The six additional TPL branches, which would remain open all year-round from July 2 of this year are: Albert Campbell (Birchmount Road and Danforth Road); Barbara Frum (Lawrence Ave. West and Bathurst Street); Fairview (Don Mills Road and Sheppard Ave. East); Brentwood (Royal York Road and Bloor Street West); S. Walter Stewart (Coxwell Ave and Mortimer Ave.) and York Woods (Jane Street and Finch Ave. West).
The opening of these additional branches is much needed demand of the society. These libraries with latest technology, wifi, computers – unaffordable to certain parts of communities -- would provide opportunities for students to catch up with their school work during summer months, do research, provide parents an opportunity to take small children for their participation to various types of activities launched by the libraries.

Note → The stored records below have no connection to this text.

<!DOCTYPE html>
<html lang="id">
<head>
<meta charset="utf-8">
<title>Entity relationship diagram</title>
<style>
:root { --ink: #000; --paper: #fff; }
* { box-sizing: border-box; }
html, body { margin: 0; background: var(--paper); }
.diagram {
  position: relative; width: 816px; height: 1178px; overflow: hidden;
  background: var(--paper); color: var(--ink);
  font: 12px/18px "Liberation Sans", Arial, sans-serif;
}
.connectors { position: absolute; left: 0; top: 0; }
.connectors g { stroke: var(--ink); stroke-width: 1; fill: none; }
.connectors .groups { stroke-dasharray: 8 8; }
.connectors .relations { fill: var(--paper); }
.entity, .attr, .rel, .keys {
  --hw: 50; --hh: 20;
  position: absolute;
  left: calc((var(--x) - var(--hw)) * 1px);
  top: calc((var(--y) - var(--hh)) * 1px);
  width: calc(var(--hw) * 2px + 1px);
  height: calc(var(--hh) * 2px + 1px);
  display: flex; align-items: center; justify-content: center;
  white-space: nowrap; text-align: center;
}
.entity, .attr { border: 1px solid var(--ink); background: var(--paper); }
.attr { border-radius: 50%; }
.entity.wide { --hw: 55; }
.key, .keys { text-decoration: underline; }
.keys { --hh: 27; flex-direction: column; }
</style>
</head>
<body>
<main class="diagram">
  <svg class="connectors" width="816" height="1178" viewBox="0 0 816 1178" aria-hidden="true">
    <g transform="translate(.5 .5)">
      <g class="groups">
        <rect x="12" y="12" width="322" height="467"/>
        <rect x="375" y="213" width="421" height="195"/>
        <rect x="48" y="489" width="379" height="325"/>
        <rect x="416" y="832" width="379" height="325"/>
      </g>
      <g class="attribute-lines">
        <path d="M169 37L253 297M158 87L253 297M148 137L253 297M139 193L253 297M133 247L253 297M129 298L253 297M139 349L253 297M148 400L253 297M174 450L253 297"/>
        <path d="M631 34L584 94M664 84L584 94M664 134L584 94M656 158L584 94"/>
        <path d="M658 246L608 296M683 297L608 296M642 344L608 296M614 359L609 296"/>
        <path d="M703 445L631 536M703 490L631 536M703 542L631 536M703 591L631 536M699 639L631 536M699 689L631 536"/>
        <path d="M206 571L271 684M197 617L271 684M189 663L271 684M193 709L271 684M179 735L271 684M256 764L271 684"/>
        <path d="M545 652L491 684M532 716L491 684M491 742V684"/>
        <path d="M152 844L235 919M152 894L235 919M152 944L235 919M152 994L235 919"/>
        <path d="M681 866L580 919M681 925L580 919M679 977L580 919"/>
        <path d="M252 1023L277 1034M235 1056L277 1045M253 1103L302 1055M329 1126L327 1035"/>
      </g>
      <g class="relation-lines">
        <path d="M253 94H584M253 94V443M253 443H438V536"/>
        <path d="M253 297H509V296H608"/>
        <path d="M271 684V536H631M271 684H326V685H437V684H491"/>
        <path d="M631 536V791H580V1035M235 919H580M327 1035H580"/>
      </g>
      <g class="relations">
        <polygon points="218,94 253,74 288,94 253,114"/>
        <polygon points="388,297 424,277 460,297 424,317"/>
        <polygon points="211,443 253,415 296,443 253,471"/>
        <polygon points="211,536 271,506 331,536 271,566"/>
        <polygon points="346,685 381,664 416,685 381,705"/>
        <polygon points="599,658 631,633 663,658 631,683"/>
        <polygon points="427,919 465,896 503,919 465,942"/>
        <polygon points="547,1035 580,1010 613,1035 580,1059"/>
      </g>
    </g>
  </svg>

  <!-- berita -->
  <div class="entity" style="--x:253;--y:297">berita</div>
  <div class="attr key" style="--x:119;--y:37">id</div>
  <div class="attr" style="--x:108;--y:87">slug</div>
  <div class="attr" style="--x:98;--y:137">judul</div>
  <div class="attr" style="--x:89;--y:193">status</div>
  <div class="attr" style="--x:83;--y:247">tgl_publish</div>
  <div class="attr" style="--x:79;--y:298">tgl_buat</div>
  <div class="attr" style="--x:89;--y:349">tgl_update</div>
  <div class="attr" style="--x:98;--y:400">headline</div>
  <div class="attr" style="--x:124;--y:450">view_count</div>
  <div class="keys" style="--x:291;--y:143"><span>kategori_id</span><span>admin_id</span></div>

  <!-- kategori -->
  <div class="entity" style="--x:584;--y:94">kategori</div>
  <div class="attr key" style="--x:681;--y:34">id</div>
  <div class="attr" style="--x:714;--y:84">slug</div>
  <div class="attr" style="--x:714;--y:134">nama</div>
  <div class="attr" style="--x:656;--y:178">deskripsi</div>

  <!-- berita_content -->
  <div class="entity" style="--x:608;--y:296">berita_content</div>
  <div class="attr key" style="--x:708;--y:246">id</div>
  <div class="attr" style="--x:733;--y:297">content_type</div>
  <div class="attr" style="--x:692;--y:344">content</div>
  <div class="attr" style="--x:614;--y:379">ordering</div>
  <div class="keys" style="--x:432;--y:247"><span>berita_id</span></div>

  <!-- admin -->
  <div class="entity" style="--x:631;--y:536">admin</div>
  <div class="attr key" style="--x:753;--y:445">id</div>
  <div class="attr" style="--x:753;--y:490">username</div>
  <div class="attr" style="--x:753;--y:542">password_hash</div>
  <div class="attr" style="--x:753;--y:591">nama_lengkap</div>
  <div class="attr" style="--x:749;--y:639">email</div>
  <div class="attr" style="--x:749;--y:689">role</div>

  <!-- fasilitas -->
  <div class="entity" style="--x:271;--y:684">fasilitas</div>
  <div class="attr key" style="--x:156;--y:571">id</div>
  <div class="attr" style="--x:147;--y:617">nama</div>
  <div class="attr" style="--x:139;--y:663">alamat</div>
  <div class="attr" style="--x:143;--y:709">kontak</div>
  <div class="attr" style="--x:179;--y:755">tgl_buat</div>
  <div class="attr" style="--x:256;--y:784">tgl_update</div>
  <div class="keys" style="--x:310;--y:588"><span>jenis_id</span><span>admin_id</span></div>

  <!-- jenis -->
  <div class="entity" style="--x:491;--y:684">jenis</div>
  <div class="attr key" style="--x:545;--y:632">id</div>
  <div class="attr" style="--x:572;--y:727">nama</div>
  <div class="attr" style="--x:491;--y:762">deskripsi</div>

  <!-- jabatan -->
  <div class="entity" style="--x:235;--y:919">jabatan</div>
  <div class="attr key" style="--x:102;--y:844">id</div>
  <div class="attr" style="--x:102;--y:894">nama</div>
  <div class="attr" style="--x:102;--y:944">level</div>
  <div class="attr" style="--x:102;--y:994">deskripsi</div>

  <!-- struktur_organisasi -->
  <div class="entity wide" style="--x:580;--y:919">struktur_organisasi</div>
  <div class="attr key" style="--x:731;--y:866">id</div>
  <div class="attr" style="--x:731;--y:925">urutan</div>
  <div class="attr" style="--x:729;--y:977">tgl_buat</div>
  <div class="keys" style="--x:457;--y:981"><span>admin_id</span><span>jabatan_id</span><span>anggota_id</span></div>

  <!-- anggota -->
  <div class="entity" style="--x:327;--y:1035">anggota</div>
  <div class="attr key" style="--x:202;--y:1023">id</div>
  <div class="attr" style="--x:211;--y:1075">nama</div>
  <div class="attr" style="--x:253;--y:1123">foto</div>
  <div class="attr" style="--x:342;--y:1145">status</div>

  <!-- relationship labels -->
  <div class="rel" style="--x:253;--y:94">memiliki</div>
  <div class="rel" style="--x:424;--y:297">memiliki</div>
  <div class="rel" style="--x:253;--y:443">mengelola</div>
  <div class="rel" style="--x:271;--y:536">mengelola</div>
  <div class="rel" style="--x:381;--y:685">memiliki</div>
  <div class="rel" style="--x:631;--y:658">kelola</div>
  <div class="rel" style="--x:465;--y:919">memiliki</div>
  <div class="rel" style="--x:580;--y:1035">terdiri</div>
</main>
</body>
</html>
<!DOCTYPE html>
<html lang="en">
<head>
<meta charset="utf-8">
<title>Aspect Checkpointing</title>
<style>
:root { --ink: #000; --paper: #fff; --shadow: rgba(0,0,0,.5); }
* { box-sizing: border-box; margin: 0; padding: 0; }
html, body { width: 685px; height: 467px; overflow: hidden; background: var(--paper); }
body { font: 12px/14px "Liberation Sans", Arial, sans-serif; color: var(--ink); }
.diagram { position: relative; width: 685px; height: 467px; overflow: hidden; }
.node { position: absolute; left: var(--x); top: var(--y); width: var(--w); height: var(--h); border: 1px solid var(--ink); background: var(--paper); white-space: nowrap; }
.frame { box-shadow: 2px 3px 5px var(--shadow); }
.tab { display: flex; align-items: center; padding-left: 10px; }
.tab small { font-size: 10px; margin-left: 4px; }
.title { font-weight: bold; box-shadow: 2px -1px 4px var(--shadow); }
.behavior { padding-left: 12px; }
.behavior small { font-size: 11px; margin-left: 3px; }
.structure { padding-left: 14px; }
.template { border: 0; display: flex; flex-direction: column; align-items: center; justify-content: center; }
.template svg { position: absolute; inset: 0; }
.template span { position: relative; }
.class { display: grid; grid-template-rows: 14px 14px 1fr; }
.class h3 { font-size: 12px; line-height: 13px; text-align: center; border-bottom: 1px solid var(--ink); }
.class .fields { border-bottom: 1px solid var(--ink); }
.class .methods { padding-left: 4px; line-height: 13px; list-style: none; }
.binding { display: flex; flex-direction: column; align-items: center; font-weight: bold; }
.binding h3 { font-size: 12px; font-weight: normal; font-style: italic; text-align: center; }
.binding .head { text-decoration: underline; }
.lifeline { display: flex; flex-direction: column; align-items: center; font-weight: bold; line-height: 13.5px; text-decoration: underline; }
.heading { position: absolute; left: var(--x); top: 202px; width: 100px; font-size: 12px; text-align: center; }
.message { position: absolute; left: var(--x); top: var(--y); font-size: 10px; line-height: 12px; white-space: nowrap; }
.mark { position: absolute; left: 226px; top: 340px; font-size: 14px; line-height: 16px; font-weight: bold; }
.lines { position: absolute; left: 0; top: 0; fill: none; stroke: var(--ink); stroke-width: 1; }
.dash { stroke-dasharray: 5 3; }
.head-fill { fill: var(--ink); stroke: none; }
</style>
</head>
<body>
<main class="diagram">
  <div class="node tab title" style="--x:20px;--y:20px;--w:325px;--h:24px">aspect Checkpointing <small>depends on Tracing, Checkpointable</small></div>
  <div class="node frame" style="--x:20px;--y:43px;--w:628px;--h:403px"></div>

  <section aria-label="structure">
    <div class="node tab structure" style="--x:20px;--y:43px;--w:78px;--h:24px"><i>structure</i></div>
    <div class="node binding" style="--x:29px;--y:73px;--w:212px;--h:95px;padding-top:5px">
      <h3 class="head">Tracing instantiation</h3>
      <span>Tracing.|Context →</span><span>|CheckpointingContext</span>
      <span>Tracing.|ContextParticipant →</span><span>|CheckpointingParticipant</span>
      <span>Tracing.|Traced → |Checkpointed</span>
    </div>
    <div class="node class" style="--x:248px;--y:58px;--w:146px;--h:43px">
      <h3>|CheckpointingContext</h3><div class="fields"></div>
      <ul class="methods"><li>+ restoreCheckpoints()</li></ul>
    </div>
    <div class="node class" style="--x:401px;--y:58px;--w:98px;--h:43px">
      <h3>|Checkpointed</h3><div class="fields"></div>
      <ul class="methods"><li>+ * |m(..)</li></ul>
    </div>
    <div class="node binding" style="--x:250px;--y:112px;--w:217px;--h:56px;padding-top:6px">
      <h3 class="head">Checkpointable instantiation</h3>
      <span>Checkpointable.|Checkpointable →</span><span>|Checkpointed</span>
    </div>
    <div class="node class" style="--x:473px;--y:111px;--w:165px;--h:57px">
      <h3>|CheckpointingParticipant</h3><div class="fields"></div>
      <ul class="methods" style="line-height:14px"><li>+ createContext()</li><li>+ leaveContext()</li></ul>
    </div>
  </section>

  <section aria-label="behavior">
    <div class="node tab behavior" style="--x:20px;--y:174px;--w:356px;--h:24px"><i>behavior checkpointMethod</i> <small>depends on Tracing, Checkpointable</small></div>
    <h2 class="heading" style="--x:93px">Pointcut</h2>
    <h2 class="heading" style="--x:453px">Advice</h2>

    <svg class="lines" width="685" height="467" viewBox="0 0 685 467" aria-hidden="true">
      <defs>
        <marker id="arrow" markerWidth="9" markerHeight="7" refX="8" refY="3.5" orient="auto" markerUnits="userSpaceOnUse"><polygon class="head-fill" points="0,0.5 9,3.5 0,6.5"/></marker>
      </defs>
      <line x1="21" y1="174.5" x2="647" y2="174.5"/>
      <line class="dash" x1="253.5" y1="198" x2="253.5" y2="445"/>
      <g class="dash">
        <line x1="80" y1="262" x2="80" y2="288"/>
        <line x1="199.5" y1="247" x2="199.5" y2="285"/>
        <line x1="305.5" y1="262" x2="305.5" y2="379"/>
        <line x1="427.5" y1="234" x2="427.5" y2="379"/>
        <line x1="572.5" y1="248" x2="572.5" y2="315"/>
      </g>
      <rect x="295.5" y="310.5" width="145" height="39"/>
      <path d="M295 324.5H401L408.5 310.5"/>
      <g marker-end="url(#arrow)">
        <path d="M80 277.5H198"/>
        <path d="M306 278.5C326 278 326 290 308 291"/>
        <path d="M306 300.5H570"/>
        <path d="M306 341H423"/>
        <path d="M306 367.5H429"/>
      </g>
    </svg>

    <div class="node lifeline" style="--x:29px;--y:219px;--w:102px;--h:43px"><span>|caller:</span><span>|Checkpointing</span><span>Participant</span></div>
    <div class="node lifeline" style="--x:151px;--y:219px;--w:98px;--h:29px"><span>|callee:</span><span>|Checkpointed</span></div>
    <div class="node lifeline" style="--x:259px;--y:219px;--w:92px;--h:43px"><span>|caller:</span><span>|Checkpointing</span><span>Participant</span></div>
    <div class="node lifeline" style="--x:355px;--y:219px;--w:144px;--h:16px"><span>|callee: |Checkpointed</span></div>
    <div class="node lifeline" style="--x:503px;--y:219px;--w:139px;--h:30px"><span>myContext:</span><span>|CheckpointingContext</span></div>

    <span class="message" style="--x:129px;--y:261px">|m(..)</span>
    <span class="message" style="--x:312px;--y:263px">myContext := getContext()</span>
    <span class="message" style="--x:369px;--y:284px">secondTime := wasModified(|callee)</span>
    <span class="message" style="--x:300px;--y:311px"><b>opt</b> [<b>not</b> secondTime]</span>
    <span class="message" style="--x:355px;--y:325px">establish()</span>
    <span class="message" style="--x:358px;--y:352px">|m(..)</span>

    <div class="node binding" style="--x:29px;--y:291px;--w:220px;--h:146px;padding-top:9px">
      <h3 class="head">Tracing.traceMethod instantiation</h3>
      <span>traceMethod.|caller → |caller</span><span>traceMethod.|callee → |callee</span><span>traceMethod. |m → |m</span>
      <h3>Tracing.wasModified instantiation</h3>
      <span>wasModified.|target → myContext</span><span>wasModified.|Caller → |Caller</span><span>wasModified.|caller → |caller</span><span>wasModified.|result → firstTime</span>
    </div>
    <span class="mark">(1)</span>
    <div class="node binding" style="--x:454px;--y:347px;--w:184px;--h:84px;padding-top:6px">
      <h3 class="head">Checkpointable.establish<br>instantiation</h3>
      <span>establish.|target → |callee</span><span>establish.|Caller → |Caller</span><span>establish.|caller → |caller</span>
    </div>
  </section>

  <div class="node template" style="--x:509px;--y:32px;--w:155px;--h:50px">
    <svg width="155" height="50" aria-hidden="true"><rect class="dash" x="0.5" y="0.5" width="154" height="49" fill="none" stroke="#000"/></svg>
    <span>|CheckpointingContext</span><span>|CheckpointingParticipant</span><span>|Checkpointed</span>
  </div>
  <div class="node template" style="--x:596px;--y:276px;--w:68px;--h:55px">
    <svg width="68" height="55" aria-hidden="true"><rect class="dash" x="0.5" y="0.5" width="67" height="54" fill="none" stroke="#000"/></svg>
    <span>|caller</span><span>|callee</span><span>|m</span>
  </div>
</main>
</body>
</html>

“Public libraries play a critical role in our communities by providing people with free access to information, technology and a variety of programs that support lifelong learning and skills development,” said Eleanor McMahon, Minister of Tourism, Culture and Sport.
These extra hours of the libraries would also facilitate the researchers, said Toronto Mayor John Tory, to have extra time for research, and allow small business entrepreneurs to spend quality time on their projects.
"We have been steadily increasing Sunday open hours over the past few years, and community reaction and use has been terrific," said Vickery Bowles, City Librarian. "Many people like to come in on Sundays to catch up on work or reading, attend a program with their child, or to take advantage of the welcoming public space. We're looking forward to welcoming more people on Sundays this summer."
Tory added, "We are choosing to invest in people by bringing library access into neighbourhoods which need it most. This program, along with several other measures in the Poverty Reduction Strategy, will make a difference in people's lives, provide opportunity, and make our city a fairer and more inclusive place to live."
“Ontario’s public libraries are essential digital hubs for communities across Ontario. They serve as the greatest equalizer for access to information across our communities... so that people have the opportunity to be connected, learn, and to access the resources they need to succeed in our digital world,” said Shelagh Paterson, Executive Director, Ontario Library Association
Thirty-three TPL branches are open on Sundays during the school year, according to official sources, and 14 are open year-round.
(Reporting by Asha Bajaj)